[[ TASK MATERIAL open ]]

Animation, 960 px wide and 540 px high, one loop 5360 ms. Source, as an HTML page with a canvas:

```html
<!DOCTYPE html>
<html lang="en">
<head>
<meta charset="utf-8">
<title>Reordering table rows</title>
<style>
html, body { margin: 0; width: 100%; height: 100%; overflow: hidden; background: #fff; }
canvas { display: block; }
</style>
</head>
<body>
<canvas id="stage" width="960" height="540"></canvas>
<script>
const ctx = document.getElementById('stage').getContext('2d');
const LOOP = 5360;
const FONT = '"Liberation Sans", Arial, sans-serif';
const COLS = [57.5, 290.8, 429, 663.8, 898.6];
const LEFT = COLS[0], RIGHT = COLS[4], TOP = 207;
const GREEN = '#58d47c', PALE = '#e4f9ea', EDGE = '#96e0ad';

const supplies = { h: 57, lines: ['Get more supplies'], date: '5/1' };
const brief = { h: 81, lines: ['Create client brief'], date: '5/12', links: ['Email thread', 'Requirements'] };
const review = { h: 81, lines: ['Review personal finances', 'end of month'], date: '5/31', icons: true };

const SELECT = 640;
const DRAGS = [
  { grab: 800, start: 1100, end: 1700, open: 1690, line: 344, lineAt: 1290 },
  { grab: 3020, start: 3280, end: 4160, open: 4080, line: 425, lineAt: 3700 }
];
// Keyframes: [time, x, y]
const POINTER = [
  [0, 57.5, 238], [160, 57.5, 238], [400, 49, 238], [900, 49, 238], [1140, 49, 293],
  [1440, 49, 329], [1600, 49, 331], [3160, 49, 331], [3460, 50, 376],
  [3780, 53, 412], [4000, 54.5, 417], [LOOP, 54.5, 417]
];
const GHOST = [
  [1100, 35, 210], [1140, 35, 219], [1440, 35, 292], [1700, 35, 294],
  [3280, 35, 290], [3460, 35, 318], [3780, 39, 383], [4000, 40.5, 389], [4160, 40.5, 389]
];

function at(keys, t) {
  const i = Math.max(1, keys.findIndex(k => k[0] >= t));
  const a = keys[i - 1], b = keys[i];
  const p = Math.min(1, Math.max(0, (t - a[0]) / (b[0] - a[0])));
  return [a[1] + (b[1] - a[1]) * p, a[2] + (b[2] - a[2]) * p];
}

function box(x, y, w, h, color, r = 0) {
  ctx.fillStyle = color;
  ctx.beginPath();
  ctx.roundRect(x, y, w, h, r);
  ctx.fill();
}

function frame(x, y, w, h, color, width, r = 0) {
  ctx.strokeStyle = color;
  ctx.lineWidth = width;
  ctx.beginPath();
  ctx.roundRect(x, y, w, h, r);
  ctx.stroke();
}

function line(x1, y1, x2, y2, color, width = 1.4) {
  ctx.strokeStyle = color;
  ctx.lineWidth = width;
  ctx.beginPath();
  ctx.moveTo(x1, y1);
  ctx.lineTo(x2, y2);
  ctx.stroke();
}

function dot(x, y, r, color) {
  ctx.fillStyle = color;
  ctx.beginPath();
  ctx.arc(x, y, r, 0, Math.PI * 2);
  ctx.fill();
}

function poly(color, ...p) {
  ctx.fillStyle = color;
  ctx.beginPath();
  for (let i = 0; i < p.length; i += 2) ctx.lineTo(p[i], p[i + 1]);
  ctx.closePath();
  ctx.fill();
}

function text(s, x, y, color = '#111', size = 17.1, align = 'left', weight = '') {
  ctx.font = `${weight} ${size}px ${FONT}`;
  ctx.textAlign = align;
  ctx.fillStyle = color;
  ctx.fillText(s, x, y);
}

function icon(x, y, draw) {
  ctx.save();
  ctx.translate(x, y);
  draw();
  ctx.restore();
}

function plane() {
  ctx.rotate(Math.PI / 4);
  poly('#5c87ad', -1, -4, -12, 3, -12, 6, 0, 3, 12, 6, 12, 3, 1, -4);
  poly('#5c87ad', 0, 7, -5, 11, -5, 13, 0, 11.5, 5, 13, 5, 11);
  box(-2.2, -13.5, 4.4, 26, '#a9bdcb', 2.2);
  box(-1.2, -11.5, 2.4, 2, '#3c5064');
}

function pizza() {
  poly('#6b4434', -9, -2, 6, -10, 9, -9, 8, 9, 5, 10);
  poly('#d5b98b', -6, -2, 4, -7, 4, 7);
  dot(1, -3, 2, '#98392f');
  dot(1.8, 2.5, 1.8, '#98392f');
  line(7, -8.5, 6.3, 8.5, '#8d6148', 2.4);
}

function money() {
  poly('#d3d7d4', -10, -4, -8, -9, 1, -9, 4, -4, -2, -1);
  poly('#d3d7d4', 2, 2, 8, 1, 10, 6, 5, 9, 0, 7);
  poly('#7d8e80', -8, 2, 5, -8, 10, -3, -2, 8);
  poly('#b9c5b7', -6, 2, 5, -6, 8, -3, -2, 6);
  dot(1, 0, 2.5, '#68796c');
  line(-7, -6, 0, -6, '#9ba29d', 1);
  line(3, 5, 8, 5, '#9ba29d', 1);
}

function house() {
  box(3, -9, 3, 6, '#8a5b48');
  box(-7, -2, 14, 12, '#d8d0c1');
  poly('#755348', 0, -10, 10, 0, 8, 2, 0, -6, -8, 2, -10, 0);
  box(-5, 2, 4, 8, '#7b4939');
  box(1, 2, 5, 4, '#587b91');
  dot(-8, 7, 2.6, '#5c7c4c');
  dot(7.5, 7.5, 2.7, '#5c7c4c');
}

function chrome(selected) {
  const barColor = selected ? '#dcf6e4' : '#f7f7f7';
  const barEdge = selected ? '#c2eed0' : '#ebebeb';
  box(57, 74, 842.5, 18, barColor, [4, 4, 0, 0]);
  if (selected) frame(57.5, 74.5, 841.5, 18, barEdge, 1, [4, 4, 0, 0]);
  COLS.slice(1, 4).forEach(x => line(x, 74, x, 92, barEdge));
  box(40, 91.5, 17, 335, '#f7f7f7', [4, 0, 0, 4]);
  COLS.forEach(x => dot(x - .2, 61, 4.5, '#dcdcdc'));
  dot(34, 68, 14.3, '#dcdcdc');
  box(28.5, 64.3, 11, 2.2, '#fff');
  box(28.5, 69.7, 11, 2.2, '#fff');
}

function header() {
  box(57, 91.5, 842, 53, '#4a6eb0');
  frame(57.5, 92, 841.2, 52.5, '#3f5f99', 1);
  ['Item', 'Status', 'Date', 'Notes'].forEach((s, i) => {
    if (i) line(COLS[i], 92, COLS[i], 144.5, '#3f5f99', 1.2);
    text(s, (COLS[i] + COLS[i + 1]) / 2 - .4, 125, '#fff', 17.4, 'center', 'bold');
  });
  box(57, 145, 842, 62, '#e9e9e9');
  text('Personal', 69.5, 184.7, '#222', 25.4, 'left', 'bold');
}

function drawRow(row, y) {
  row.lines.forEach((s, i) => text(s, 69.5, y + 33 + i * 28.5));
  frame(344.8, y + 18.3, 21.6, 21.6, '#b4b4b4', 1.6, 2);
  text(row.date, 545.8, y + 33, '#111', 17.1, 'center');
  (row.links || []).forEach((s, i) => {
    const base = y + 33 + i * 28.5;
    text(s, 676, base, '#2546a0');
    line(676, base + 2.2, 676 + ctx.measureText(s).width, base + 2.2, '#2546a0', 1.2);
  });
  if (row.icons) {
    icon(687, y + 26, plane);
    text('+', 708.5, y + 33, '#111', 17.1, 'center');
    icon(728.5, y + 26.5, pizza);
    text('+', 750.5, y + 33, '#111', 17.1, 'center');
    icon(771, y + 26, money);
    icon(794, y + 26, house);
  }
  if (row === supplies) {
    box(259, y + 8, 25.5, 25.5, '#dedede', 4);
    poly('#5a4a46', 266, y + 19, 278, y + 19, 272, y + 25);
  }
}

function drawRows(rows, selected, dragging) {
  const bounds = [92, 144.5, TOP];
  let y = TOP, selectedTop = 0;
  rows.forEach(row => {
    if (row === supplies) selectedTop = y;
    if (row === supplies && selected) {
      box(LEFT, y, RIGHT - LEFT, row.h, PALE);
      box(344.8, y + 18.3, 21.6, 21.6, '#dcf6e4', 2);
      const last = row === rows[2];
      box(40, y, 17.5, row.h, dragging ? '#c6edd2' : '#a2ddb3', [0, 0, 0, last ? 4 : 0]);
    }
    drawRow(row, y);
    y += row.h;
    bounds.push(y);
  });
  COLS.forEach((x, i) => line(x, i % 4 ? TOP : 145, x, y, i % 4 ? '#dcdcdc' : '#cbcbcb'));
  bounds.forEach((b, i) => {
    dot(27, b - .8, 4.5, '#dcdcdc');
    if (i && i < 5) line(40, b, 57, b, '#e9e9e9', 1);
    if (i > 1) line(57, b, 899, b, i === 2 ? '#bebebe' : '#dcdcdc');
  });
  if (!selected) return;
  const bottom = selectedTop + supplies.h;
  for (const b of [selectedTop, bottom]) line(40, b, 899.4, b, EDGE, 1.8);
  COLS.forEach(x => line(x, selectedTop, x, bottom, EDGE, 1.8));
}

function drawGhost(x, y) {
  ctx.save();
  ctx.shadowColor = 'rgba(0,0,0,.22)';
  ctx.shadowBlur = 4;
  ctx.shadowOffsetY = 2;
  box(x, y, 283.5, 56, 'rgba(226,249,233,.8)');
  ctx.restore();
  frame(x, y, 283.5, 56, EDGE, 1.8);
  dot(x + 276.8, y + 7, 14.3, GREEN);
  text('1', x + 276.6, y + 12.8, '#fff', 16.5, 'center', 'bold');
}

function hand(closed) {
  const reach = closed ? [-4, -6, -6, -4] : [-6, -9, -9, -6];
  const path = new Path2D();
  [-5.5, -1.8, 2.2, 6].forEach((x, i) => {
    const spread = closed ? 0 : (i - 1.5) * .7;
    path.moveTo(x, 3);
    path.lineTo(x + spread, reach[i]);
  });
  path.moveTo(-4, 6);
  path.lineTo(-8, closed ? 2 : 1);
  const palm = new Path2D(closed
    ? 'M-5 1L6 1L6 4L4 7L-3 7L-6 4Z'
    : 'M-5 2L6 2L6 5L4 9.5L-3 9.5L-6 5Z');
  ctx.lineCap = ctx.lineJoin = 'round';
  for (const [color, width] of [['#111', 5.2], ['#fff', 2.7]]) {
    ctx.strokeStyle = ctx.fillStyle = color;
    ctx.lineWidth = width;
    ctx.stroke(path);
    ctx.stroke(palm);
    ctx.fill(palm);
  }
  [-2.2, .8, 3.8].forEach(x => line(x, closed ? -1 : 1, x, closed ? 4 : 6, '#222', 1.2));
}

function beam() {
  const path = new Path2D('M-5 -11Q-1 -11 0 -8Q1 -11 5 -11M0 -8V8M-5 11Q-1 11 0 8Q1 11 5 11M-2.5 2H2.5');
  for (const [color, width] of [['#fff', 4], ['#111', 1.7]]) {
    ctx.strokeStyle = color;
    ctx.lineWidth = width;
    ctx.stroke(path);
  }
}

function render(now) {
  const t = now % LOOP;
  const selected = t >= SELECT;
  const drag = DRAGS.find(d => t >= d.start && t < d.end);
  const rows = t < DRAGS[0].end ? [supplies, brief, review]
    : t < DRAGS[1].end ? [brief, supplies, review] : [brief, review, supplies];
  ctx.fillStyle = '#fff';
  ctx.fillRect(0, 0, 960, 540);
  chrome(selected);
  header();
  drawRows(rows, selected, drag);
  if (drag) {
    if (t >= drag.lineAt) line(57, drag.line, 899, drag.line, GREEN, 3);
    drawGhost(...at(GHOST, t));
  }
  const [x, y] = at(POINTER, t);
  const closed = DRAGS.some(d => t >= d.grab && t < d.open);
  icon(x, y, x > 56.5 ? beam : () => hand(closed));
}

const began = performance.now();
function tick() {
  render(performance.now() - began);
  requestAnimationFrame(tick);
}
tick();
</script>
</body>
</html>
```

[[ TASK MATERIAL closed ]]

Find each line in the records above that contains "lineTo", and copy it.

# [YOUR SOLUTION]
  ctx.lineTo(x2, y2);
  for (let i = 0; i < p.length; i += 2) ctx.lineTo(p[i], p[i + 1]);
    path.lineTo(x + spread, reach[i]);
  path.lineTo(-8, closed ? 2 : 1);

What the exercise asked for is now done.